Scotland's national parks are to receive extra funding, in contrast with the cuts faced by their English and Welsh counterparts.
The Scottish government has announced a raft of new spending, claiming the austerity measures introduced at Westminster are not working economically.
And the cash includes £1 million for visitor facilities in national parks and on Forestry Commission land.
Such money has been welcomed by the Cairngorms National Park Authority, which will receive £488,000 of it.
The good news for those who like to go walking
in the area is that much of this will go on new footpaths, with the authority stating that £223,000 will be spent on creating a range of new paths in locations such as Carr-Bridge, Kingussie, Bellabeg, Braemar and Glen Clova.
Senior outdoor access officer at the authority Bob Grant said: "Providing better paths increases the economic potential of communities, helps land managers and provides attractive places for people to walk, run, cycle and horse ride so this is a very welcome announcement."
Other cash will go towards a new visitor information centre at Boat of Garten, while those heading to the Cairngorms with their fishing tackle
may be delighted by news of work to improve water quality and carry out other important work on two tributaries of the River Dulnain.

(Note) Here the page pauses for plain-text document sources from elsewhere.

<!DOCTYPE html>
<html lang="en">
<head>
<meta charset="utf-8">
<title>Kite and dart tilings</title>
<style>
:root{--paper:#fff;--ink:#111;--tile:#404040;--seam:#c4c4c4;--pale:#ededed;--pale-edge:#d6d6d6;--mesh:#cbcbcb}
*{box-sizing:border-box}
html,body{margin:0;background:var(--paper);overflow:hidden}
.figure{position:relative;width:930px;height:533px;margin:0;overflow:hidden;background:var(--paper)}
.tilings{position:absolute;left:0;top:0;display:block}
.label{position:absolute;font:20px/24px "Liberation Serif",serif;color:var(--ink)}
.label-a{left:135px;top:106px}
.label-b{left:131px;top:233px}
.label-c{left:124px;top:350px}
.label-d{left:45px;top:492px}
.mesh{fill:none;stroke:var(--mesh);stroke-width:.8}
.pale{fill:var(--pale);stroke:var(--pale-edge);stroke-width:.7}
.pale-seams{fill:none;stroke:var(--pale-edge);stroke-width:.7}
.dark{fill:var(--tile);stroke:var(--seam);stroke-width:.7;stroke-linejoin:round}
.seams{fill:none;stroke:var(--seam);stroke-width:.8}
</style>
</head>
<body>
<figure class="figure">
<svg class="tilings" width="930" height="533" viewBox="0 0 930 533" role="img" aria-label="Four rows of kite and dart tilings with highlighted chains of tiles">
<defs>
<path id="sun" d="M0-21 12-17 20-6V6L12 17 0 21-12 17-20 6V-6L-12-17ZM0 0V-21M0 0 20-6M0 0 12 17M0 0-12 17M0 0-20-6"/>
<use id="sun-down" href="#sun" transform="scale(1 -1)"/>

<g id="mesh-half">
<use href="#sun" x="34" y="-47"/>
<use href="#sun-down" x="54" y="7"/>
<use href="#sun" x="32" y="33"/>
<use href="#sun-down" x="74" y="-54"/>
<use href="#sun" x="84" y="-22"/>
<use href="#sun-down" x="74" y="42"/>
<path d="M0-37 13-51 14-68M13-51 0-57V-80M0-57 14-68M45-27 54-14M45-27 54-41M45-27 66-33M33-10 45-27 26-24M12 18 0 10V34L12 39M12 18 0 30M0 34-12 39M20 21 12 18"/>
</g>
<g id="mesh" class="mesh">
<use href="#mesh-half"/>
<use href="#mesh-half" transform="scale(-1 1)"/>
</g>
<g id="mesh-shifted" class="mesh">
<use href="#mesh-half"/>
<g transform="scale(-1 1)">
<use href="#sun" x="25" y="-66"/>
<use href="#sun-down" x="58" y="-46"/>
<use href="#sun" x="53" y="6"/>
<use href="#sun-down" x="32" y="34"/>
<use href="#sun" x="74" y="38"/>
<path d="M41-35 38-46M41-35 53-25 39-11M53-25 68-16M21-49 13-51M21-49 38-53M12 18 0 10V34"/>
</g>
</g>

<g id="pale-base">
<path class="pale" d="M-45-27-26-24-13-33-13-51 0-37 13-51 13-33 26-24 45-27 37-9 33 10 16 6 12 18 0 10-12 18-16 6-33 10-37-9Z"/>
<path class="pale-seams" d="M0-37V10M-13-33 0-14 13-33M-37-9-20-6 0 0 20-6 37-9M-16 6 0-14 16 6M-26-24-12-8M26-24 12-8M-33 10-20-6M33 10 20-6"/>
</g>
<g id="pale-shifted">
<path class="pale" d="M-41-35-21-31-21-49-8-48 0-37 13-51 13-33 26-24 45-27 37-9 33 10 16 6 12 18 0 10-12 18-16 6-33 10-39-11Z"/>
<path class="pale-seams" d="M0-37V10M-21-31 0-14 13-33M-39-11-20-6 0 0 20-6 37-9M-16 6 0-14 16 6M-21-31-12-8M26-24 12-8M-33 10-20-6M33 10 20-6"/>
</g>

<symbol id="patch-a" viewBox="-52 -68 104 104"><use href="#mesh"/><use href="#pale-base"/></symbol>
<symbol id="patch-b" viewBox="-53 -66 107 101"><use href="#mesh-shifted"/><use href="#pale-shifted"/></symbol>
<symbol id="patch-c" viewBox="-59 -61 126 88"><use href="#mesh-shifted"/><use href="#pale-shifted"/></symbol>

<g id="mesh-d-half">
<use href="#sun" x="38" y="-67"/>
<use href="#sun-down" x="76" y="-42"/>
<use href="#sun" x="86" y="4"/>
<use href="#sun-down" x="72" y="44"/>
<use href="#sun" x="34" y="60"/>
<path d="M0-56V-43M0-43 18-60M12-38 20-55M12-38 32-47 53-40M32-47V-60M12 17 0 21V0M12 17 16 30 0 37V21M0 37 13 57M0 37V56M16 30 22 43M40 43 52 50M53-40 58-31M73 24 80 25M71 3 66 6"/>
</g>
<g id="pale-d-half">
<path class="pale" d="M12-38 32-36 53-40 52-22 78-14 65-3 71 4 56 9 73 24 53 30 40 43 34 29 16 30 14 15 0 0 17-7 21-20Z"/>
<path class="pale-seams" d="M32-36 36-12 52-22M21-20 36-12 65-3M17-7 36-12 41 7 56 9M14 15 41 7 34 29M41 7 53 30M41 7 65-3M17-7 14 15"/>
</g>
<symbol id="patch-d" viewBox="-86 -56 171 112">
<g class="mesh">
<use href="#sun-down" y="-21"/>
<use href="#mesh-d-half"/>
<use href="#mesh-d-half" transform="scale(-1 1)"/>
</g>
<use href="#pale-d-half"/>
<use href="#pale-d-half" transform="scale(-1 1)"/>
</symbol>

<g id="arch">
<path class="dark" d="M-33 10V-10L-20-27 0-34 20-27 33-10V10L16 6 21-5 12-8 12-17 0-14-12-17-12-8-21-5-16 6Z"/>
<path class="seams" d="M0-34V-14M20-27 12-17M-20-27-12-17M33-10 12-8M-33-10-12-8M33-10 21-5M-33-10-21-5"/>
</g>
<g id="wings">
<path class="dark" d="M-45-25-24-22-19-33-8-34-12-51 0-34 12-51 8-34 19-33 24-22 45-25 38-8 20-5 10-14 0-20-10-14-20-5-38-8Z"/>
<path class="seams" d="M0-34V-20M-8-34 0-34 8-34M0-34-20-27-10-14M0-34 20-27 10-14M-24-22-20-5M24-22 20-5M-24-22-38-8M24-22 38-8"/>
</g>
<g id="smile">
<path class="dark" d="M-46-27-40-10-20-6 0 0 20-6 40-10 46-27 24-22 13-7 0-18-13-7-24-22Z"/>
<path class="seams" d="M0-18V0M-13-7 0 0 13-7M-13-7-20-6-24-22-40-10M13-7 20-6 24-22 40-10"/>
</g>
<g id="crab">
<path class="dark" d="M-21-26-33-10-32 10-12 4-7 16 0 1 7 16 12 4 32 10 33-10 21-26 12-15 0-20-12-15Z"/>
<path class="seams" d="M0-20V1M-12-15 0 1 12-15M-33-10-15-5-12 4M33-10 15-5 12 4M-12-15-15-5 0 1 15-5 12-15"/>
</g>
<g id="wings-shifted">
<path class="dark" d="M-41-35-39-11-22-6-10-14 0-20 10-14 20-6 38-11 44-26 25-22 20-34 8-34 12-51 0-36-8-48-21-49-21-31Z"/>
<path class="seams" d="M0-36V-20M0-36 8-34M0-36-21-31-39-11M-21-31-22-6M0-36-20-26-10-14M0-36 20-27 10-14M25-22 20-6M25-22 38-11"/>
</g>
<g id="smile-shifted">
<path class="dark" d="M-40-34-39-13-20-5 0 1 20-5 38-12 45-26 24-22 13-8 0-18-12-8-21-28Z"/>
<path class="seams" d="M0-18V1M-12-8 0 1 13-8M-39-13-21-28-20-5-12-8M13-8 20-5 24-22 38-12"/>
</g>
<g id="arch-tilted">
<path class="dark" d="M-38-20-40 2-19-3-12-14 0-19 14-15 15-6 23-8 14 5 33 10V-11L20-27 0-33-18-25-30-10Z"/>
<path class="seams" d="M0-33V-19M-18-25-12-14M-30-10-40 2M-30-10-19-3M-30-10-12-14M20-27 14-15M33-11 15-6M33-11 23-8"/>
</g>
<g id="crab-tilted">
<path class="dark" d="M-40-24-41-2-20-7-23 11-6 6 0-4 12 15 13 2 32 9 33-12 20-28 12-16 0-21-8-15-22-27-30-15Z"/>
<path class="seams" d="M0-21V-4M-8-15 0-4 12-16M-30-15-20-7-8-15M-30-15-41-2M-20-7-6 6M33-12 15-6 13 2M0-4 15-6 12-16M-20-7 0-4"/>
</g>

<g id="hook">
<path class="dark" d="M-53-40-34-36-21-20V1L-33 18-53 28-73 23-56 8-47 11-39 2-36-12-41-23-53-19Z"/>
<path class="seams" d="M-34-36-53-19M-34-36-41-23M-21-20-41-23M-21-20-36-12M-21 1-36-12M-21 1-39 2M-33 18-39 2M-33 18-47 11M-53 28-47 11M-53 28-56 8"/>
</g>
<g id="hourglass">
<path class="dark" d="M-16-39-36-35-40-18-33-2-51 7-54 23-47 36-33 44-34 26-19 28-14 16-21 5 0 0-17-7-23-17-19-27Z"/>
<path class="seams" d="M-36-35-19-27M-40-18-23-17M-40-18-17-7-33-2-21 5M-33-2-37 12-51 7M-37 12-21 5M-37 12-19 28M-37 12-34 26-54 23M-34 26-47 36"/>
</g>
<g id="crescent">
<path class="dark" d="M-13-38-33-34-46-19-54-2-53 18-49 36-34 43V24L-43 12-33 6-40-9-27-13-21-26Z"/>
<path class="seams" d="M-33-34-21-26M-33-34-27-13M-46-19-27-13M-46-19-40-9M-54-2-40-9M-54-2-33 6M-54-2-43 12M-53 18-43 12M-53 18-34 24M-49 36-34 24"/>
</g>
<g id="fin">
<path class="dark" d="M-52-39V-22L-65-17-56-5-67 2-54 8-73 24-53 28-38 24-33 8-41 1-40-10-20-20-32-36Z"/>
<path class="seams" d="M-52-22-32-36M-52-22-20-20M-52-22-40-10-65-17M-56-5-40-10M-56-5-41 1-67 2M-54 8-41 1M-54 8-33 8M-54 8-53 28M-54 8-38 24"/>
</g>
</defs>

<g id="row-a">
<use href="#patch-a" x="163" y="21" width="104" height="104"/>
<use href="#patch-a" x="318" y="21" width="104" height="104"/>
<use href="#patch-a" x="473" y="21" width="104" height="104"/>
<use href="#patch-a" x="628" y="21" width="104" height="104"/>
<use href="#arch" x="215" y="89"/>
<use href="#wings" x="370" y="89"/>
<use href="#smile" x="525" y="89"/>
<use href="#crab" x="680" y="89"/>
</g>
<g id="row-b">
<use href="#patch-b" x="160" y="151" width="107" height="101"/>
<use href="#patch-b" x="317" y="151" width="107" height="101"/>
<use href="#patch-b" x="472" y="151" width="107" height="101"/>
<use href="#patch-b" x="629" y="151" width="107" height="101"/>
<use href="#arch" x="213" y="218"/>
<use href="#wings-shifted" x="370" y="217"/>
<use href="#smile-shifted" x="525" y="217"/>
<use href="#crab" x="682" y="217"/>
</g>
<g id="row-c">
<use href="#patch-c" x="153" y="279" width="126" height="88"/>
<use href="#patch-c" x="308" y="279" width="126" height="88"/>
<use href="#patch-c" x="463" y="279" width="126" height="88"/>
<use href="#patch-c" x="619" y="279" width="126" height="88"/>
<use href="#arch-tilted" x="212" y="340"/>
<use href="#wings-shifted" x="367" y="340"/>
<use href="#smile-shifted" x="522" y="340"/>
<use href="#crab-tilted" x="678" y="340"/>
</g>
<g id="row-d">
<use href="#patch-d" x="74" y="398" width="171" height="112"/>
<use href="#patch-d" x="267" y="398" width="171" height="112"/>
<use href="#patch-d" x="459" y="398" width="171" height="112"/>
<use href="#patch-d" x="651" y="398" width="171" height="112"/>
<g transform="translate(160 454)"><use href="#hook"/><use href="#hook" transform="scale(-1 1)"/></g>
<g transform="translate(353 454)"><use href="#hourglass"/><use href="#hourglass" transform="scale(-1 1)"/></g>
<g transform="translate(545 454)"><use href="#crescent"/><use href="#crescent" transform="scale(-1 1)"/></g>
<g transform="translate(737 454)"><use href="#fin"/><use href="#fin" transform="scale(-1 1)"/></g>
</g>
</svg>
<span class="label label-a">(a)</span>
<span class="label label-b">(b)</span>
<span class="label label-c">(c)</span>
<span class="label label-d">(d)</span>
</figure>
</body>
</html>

Those who like to visit the Cairngorms may find the new developments enhance their experience of a national park that is over twice the size of any other in the UK, following last year's extension southwards into Perthshire.
Home to five of Britain's six highest mountains, much of its scenery and biodiversity is unique in the UK, from the sub-arctic tundra of the high plateau to the unique forms of fungi found nowhere in Britain except one patch close to the River Dee near the former Iverey Youth Hostel.
The Loch Lomond and Trossachs National Park Authority has yet to publicly announce how it will spend its extra money.